“I ain’t here to judge nobody or talk down on nobody … I just didn’t like anything that went on. I feel like it was all unnecessary,” Durant said about Irving’s team-issued suspension during the Nets’ pre-game availability on Friday. “I feel like we could have just kept playing basketball and kept quiet as an organization. I just don’t like none of it.”
Asked whether he thought the suspension was unfair, Durant said, “I believe and trust in the organization to do what’s right.”
Shortly after his media availability, Durant tweeted, “Just wanna clarify the statements I made at shootaround, I see some people are confused..I don’t condone hate speech or anti-semitism, I’m about spreading love always.”
“Our game Unites people and I wanna make sure that’s at the forefront,” he added.
Apology comes after swift backlash
Irving’s remarks during the media session with reporters Thursday have escalated the controversy.
When asked if he was apologizing, he said, “I didn’t mean to cause any harm. I’m not the one that made the documentary.”
Asked if he was surprised by the reaction, Irving said, “I take my full responsibility, again I’ll repeat it, for posting something on my Instagram or Twitter that may have had some unfortunate falsehoods in it,” Irving replied.
Asked if he had any antisemitic beliefs, Irving responded: “I respect all walks of life. I embrace all walks of life. That’s where I sit.”
Pressed further to answer yes or no to a question on whether Irving had any antisemitic beliefs, he replied: “I cannot be antisemitic if I know where I come from.”
When Jonathan Greenblatt, the CEO of the Anti-Defamation League, learned of how the NBA star answered that question, he pointed out that Irving has “a lot of work to do.”
“The answer to the question ‘Do you have any antisemitic beliefs’ is always ‘NO’ without equivocation. We took @KyrieIrving at his word when he said he took responsibility, but today he did not make good on that promise,” Greenblatt wrote.
After Irving was suspended Thursday, the ADL refused to accept a $500,000 donation that Irving and the Nets had previously announced.

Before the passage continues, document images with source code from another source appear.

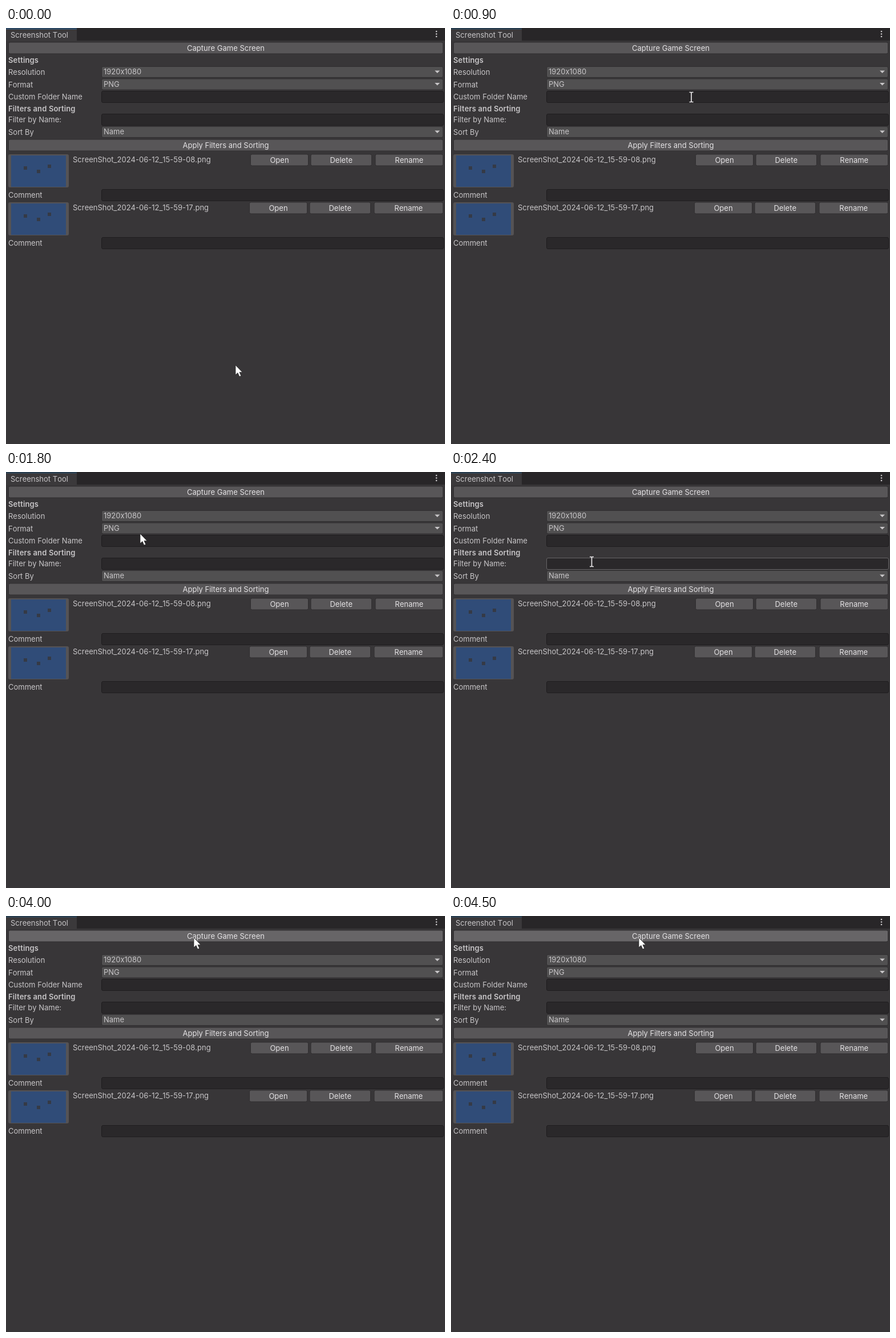
Animation of 769 by 728 pixels, one loop 5000 ms. Source, as an HTML page:

```html
<!DOCTYPE html>
<html lang="en">
<head>
<meta charset="utf-8">
<title>Screenshot Tool</title>
<style>
html, body { margin: 0; width: 100%; height: 100%; overflow: hidden; background: #383638; }
svg {
  display: block; font: 13px Inter, "Open Sans", sans-serif; fill: #c8c6c8;
  font-kerning: none; font-feature-settings: "calt" 0;
}
.button { fill: #585658; stroke: #302e30; }
.button.hover { fill: #676567; }
.button.pressed { fill: #46607c; }
.dropdown { fill: #515051; stroke: #302e30; }
.field { fill: #2a282a; stroke: #1f1d1f; }
.field.hover { stroke: #656365; }
.caption { fill: #e4e2e4; text-anchor: middle; }
.bold { font-weight: 600; letter-spacing: .15px; }
</style>
</head>
<body>
<svg id="stage" width="769" height="728" viewBox="0 0 769 728"></svg>
<script>
const stage = document.getElementById('stage');

function add(tag, attrs, text = '') {
  const node = document.createElementNS('http://www.w3.org/2000/svg', tag);
  for (const name in attrs) node.setAttribute(name, attrs[name]);
  node.textContent = text;
  return stage.appendChild(node);
}

const rect = (x, y, width, height, fill) => add('rect', { x, y, width, height, fill });
const box = (type, x, y, width, height) => add('rect',
  { class: type, x: x + .5, y: y + .5, width: width - 1, height: height - 1, rx: 2.5 });
const label = (x, middle, text, type = '') => add('text', { x, y: middle + 4.5, class: type }, text);

function button(x, y, width, text) {
  const node = box('button', x, y, width, 21);
  label(x + width / 2, y + 10.5, text, 'caption');
  return node;
}

function dropdown(y, name, value) {
  label(4, y + 10.5, name);
  box('dropdown', 167, y, 599, 20);
  label(171, y + 9.5, value);
  add('path', { d: `M751 ${y + 7.5}h9l-4.5 4.5z` });
}

function field(y, name) {
  label(4, y + 10.5, name);
  return box('field', 167, y, 600, 21);
}

function shot(y, x, file) {
  add('rect', { x: 4, y, width: 106, height: 58, rx: 3, fill: '#555355' });
  rect(9, y + 2, 96, 55, '#304c78');
  for (const [dx, dy] of [[31, 21], [54, 27], [73, 18]]) rect(dx, y + dy, 6, 6, '#353a46');
  label(117, y + 9, file);
  button(x, y - .5, 102, 'Open');
  button(x + 105.5, y - .5, 107.5, 'Delete');
  button(x + 218.5, y - .5, 547.5 - x, 'Rename');
  field(y + 61, 'Comment');
}

// Window tab
rect(0, 0, 769, 22, '#282628');
rect(0, 0, 124, 23, '#3b393b');
rect(0, 0, 124, 1, '#282628');
const tabLine = rect(0, 1, 124, 1);
label(8, 12, 'Screenshot Tool');
for (const cy of [6, 10.5, 15]) add('circle', { cx: 754, cy, r: 1.3 });

const capture = button(4, 24.5, 762, 'Capture Game Screen');
label(4, 56.5, 'Settings', 'bold');
dropdown(67, 'Resolution', '1920x1080');
dropdown(88.5, 'Format', 'PNG');
const folder = field(110, 'Custom Folder Name');
label(4, 141, 'Filters and Sorting', 'bold');
const filter = field(150, 'Filter by Name:');
dropdown(172, 'Sort By', 'Name');
button(4, 194.5, 762, 'Apply Filters and Sorting');
shot(221, 428, 'ScreenShot_2024-06-12_15-59-08.png');
shot(305, 426, 'ScreenShot_2024-06-12_15-59-17.png');

const arrow = add('path', {
  d: 'M0 0V17L4 13.5 6.8 20 9.8 18.7 7 12.4H12Z', fill: '#fff', stroke: '#222', 'stroke-width': .7
});
const beam = add('path', {
  d: 'M-3.5-8.5h2.5L0-7.5 1-8.5H3.5M0-7.5V7.5M-3.5 8.5h2.5L0 7.5 1 8.5H3.5',
  fill: 'none', stroke: '#e8e6e8', 'stroke-width': 1.7
});

// Pointer path: time, x, y
const path = [
  [0, 402, 590], [300, 455, 540], [600, 461, 400], [800, 432, 190], [900, 421, 121],
  [1000, 395, 116], [1200, 289, 48], [1500, 258, 80], [1800, 235, 108], [2000, 237, 125],
  [2300, 244, 155], [2400, 246.5, 157], [2500, 247, 168], [3000, 249, 176],
  [3400, 303, 40], [3500, 312, 36], [3700, 312, 36], [4000, 329, 38], [5000, 329, 38]
];

function pointer(time) {
  const i = path.findIndex(point => point[0] > time);
  const [t0, x0, y0] = path[i - 1], [t1, x1, y1] = path[i];
  const k = (time - t0) / (t1 - t0);
  return [x0 + (x1 - x0) * k, y0 + (y1 - y0) * k];
}

function target(y) {
  if (y >= 25 && y < 46) return capture;
  if (y >= 110 && y < 131) return folder;
  if (y >= 150 && y < 171) return filter;
}

function draw(now) {
  const time = Math.floor(now % 5000 / 100) * 100;
  const [x, y] = pointer(time);
  const over = target(y);
  // Highlights follow the pointer one step late
  const lit = target(pointer(Math.max(0, time - 100))[1]);
  for (const node of [capture, folder, filter]) node.classList.toggle('hover', node === over && node === lit);
  capture.classList.toggle('pressed', time >= 4300 && time < 4500);
  tabLine.setAttribute('fill', time < 100 ? '#3170a8' : '#24567a');

  const typing = over === folder || over === filter;
  for (const cursor of [arrow, beam]) {
    cursor.setAttribute('transform', `translate(${x} ${y})`);
    cursor.setAttribute('visibility', (cursor === beam) === typing ? 'visible' : 'hidden');
  }
}

const start = performance.now();
function tick() {
  draw(performance.now() - start);
  requestAnimationFrame(tick);
}
tick();
</script>
</body>
</html>
```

The ADL’s decision to decline the donation was before Irving apologized late Thursday.
The star’s comments also garnered reproach from NBA Commissioner Adam Silver, who said he was “disappointed” in Irving.
“Kyrie Irving made a reckless decision to post a link to a film containing deeply offensive antisemitic material,” Silver said in a statement before Irving apologized.
The controversy comes as antisemitism has been on the rise in the US over the past few years. At least 2,717 antisemitic incidents were reported in the US in 2021, an increase from 942 such incidents in 2015, according to the ADL.
Irving has run into controversy in recent years that has affected his playing time. Last season, Irving did not play in many of Brooklyn’s home games because he was not vaccinated against Covid-19, which was a hindrance to playing in indoor arenas due to a New York City workplace vaccine mandate. The rule was later lifted and he returned to Barclays Center in March.
CNN’s Matt Foster, Ben Morse, Amanda Jackson, David Close, Jill Martin and Alaa Elassar contributed to this report.